◆ TASK ◆
Each line in the data holding "clipPath" should be listed.

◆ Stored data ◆

********************

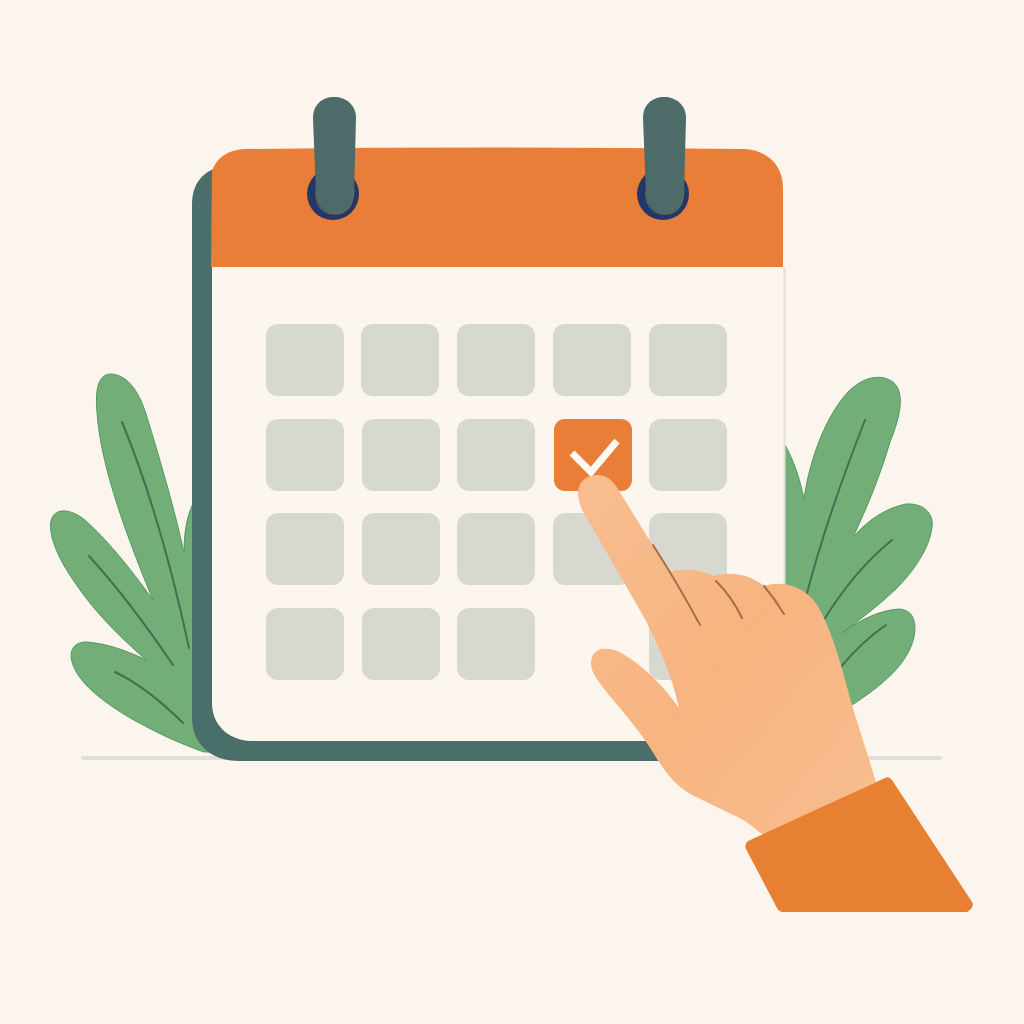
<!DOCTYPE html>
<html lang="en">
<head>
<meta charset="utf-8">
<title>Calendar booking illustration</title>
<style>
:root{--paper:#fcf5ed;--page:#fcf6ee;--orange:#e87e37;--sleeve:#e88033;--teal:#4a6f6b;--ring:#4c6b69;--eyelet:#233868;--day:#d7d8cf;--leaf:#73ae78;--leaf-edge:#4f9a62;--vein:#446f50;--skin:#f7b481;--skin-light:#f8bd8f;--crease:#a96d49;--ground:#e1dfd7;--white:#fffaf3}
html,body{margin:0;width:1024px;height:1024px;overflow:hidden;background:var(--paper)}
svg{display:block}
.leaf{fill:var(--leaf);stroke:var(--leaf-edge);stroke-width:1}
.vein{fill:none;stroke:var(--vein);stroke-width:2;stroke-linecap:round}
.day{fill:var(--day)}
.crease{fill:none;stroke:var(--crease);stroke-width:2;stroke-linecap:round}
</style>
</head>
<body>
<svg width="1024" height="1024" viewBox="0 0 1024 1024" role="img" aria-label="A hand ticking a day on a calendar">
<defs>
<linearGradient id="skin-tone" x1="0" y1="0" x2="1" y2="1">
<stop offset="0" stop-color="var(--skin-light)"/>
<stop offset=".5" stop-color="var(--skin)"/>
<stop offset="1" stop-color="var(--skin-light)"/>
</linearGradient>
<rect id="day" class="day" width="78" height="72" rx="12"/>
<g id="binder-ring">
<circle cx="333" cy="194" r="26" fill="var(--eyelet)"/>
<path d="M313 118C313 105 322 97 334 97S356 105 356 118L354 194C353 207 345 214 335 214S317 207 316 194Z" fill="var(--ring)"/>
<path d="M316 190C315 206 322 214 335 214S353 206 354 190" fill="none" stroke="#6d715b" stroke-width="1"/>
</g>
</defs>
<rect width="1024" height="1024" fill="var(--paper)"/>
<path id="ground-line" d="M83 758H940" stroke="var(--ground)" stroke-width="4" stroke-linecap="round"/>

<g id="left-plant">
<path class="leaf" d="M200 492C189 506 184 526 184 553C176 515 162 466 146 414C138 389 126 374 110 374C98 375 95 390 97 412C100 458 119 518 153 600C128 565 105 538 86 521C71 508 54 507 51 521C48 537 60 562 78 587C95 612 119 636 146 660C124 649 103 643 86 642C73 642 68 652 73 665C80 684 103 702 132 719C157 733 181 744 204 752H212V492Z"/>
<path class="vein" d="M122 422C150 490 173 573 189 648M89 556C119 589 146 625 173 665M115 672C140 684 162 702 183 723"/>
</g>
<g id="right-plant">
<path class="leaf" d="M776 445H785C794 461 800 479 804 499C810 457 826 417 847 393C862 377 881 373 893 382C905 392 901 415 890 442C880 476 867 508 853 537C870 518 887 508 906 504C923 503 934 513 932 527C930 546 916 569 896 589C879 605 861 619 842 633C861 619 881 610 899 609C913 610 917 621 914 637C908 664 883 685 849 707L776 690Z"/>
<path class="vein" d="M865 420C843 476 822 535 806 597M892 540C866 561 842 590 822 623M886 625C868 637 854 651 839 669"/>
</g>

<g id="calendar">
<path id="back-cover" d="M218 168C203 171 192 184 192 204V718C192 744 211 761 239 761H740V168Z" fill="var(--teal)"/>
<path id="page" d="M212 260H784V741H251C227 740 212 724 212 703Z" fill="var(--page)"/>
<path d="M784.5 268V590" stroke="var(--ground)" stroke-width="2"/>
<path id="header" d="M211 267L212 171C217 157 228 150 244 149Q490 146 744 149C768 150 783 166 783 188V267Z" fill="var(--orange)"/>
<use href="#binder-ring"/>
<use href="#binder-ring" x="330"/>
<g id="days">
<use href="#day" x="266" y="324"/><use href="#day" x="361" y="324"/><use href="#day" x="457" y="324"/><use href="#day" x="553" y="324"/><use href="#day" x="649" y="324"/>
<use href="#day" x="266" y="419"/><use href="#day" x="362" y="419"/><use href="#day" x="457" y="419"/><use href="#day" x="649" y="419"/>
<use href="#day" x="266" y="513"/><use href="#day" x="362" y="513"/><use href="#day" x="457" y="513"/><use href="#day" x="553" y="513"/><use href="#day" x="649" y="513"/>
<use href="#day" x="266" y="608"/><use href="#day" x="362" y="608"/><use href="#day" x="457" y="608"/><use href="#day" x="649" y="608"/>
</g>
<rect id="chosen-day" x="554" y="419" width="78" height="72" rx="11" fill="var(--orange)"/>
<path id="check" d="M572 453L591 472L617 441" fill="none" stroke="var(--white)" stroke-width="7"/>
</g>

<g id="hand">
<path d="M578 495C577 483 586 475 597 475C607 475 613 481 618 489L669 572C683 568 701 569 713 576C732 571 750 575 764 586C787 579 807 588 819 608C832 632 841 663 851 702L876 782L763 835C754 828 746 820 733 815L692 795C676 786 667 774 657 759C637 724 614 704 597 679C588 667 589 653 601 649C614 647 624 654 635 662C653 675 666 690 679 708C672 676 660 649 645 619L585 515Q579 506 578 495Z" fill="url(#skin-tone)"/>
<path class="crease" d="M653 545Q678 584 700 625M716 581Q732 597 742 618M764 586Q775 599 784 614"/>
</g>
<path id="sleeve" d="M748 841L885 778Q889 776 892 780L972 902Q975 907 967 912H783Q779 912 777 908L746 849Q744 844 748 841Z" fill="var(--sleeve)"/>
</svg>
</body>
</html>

********************

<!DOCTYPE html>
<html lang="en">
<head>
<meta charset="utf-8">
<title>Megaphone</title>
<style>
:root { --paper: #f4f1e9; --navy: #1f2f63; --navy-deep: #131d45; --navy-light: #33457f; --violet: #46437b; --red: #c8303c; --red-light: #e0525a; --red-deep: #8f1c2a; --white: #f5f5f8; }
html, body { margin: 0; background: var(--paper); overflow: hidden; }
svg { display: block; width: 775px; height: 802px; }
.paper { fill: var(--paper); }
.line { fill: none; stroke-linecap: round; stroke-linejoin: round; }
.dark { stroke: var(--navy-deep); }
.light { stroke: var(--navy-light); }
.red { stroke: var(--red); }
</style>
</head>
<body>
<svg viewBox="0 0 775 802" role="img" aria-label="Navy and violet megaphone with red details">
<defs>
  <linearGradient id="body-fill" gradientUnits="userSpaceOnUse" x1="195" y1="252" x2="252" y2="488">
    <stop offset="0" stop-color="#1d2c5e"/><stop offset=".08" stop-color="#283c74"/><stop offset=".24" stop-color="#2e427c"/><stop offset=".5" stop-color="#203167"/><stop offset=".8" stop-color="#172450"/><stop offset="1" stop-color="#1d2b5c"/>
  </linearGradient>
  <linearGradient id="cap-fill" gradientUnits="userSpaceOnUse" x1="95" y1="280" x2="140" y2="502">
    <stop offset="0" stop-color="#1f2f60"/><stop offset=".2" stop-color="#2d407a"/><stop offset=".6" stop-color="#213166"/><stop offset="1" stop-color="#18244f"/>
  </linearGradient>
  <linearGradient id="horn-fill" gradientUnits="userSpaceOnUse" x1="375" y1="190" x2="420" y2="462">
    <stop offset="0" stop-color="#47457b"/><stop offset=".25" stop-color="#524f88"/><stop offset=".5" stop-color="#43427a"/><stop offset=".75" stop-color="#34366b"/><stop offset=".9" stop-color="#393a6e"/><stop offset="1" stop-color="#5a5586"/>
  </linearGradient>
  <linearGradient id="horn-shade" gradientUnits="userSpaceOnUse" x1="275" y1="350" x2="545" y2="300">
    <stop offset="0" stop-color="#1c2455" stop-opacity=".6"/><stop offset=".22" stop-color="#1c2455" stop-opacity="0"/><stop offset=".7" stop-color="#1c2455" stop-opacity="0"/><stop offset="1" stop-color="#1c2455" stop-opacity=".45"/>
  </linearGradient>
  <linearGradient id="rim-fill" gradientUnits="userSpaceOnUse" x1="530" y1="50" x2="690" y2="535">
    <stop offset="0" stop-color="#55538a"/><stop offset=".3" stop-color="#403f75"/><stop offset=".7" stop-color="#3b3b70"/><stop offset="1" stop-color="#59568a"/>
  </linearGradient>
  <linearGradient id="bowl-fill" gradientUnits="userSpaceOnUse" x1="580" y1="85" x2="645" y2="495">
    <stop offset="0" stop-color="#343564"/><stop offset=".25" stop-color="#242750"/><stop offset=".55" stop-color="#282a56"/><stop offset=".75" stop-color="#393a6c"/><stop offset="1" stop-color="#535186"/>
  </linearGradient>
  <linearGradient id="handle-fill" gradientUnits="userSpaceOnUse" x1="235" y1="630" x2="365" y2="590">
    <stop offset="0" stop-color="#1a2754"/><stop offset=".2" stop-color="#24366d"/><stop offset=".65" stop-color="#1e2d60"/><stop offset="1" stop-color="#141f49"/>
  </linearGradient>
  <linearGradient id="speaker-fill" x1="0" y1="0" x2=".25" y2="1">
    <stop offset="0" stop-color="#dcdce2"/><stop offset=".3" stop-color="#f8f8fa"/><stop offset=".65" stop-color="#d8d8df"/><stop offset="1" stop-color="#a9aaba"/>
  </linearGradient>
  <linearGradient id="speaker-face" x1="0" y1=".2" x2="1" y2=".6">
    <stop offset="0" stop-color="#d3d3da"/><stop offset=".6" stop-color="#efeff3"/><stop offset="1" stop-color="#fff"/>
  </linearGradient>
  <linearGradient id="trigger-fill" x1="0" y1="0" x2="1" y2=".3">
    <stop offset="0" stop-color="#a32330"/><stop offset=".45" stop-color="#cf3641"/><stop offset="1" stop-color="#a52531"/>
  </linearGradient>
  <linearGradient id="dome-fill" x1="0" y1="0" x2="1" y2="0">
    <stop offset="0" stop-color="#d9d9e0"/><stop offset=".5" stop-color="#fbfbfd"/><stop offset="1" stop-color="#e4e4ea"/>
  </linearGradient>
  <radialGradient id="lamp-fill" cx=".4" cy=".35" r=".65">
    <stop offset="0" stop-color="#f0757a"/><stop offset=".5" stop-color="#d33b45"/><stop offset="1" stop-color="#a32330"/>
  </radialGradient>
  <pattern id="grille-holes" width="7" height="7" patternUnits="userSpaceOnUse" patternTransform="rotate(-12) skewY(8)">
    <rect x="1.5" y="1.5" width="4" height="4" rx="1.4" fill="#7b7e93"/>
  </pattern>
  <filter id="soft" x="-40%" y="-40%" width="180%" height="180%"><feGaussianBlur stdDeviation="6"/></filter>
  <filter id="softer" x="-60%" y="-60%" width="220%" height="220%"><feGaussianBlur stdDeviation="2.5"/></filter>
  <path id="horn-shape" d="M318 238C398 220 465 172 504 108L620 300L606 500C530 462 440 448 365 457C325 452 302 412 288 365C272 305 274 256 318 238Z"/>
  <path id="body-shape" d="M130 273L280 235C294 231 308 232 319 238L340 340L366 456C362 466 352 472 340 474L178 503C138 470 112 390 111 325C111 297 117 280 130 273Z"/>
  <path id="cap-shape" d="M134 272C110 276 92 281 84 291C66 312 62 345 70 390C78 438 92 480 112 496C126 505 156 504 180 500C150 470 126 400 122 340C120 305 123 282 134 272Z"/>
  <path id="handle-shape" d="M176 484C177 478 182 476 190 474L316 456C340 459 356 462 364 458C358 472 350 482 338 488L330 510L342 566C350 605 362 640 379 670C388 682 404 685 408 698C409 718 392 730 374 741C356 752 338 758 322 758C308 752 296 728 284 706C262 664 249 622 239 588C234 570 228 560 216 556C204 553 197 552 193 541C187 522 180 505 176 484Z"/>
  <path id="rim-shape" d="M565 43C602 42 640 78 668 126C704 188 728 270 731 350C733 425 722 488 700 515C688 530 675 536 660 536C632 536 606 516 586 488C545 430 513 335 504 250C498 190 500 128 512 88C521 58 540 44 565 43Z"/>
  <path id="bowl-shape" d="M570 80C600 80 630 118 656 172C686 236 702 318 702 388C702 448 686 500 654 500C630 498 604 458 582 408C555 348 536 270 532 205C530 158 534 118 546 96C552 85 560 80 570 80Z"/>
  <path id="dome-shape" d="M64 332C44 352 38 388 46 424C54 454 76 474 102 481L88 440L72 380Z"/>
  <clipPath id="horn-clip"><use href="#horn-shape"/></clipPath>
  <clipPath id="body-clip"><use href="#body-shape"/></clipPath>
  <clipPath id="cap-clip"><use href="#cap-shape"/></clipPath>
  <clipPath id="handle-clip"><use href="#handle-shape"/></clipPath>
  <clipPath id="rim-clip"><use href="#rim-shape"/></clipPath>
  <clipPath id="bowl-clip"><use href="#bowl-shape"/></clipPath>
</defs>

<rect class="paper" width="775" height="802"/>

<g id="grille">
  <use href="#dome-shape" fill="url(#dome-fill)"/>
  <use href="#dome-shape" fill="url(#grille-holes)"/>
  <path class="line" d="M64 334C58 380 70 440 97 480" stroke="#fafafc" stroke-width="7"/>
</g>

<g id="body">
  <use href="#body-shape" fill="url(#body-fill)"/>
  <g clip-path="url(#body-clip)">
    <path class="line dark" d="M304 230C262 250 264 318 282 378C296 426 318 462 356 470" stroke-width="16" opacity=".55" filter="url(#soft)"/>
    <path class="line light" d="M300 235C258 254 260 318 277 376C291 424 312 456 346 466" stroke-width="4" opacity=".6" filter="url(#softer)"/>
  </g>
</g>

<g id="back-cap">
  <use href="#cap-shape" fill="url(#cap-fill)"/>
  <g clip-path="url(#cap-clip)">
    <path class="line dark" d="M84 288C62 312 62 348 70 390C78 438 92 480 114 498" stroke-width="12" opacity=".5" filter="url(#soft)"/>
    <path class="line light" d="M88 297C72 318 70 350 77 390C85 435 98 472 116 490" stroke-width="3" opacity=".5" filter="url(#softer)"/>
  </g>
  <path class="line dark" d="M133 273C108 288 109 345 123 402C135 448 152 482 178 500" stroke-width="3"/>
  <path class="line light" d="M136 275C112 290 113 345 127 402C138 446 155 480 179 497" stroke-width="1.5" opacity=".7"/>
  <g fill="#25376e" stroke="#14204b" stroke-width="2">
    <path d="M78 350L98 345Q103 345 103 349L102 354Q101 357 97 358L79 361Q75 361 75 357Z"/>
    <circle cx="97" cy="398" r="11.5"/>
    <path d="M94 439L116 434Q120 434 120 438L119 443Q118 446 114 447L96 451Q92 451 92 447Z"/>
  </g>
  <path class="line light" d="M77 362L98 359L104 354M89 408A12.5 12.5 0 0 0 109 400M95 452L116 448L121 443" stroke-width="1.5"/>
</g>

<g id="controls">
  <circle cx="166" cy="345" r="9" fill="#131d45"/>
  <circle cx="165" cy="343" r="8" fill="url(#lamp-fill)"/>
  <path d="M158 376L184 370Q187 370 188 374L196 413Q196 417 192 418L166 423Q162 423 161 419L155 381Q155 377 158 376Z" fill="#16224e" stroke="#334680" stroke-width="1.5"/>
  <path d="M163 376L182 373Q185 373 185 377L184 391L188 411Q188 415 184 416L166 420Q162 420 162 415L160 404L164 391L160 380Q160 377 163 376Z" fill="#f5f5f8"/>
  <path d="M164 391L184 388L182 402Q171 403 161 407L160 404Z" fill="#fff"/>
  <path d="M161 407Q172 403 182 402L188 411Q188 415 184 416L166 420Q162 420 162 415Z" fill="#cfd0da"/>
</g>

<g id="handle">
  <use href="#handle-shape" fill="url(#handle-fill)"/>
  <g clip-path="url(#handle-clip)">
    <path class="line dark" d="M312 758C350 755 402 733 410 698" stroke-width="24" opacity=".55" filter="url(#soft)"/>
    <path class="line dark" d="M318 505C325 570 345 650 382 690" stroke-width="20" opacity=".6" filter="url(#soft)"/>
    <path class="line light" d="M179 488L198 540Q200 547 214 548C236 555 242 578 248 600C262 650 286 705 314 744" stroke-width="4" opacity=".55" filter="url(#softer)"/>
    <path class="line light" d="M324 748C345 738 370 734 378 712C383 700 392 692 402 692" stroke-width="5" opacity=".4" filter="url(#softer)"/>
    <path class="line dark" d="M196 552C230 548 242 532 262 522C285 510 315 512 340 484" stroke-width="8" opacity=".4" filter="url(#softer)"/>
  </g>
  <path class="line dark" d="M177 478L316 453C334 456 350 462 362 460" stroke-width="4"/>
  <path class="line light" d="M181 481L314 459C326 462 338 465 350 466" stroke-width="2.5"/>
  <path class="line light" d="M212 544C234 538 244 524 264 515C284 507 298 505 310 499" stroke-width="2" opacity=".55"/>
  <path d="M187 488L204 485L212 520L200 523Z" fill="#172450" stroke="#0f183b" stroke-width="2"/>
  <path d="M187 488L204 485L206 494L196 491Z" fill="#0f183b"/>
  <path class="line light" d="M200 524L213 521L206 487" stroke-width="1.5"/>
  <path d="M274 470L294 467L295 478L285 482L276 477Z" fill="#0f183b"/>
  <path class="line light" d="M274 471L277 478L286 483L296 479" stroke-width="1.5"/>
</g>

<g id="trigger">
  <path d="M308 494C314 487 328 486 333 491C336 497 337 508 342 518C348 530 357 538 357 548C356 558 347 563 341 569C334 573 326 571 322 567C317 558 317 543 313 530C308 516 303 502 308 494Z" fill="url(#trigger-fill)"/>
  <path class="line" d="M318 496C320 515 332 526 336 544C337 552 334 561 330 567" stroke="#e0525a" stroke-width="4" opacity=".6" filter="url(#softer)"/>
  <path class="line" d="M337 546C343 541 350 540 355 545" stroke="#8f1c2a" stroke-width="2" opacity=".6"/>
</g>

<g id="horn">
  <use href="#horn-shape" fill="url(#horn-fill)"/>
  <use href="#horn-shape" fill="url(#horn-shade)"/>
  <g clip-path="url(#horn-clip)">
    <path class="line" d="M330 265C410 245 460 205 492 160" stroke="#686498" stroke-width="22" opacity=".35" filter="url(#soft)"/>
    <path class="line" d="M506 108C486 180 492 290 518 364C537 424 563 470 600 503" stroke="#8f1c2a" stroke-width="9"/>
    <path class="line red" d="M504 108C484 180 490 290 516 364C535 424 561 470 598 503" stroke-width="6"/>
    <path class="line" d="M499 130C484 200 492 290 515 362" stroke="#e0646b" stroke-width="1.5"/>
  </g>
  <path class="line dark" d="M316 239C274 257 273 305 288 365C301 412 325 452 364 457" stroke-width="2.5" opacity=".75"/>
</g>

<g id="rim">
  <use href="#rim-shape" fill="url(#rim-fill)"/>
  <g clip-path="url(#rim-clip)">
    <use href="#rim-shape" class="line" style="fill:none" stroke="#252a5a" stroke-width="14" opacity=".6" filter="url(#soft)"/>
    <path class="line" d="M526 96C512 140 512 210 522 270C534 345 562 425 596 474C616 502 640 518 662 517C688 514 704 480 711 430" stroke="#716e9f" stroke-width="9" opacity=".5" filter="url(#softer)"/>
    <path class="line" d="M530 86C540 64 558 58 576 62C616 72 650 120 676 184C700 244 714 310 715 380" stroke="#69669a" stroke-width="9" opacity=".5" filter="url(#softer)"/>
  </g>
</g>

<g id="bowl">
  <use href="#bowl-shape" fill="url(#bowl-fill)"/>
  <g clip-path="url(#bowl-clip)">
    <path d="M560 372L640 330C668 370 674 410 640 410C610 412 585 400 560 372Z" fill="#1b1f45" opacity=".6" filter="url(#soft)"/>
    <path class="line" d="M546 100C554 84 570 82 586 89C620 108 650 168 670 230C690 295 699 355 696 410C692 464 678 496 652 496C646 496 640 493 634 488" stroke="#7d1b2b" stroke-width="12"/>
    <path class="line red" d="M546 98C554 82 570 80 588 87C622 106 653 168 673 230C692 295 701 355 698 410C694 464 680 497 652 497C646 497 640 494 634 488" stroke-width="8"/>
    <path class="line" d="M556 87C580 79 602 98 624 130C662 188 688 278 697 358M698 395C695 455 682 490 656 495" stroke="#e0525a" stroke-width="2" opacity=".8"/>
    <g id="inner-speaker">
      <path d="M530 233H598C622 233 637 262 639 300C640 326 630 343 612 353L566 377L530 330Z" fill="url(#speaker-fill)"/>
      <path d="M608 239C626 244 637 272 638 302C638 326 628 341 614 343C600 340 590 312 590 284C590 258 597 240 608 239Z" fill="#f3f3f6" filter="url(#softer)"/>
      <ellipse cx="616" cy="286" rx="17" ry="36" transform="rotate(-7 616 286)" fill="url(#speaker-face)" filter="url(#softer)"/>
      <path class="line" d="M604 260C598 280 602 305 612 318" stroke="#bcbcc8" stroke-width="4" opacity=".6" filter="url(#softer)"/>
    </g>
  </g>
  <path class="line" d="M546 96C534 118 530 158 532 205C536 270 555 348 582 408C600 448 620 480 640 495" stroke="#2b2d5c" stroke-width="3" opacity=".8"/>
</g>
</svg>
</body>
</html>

********************

◆ RESULT OF THIS EXERCISE ◆
  <clipPath id="horn-clip"><use href="#horn-shape"/></clipPath>
  <clipPath id="body-clip"><use href="#body-shape"/></clipPath>
  <clipPath id="cap-clip"><use href="#cap-shape"/></clipPath>
  <clipPath id="handle-clip"><use href="#handle-shape"/></clipPath>
  <clipPath id="rim-clip"><use href="#rim-shape"/></clipPath>
  <clipPath id="bowl-clip"><use href="#bowl-shape"/></clipPath>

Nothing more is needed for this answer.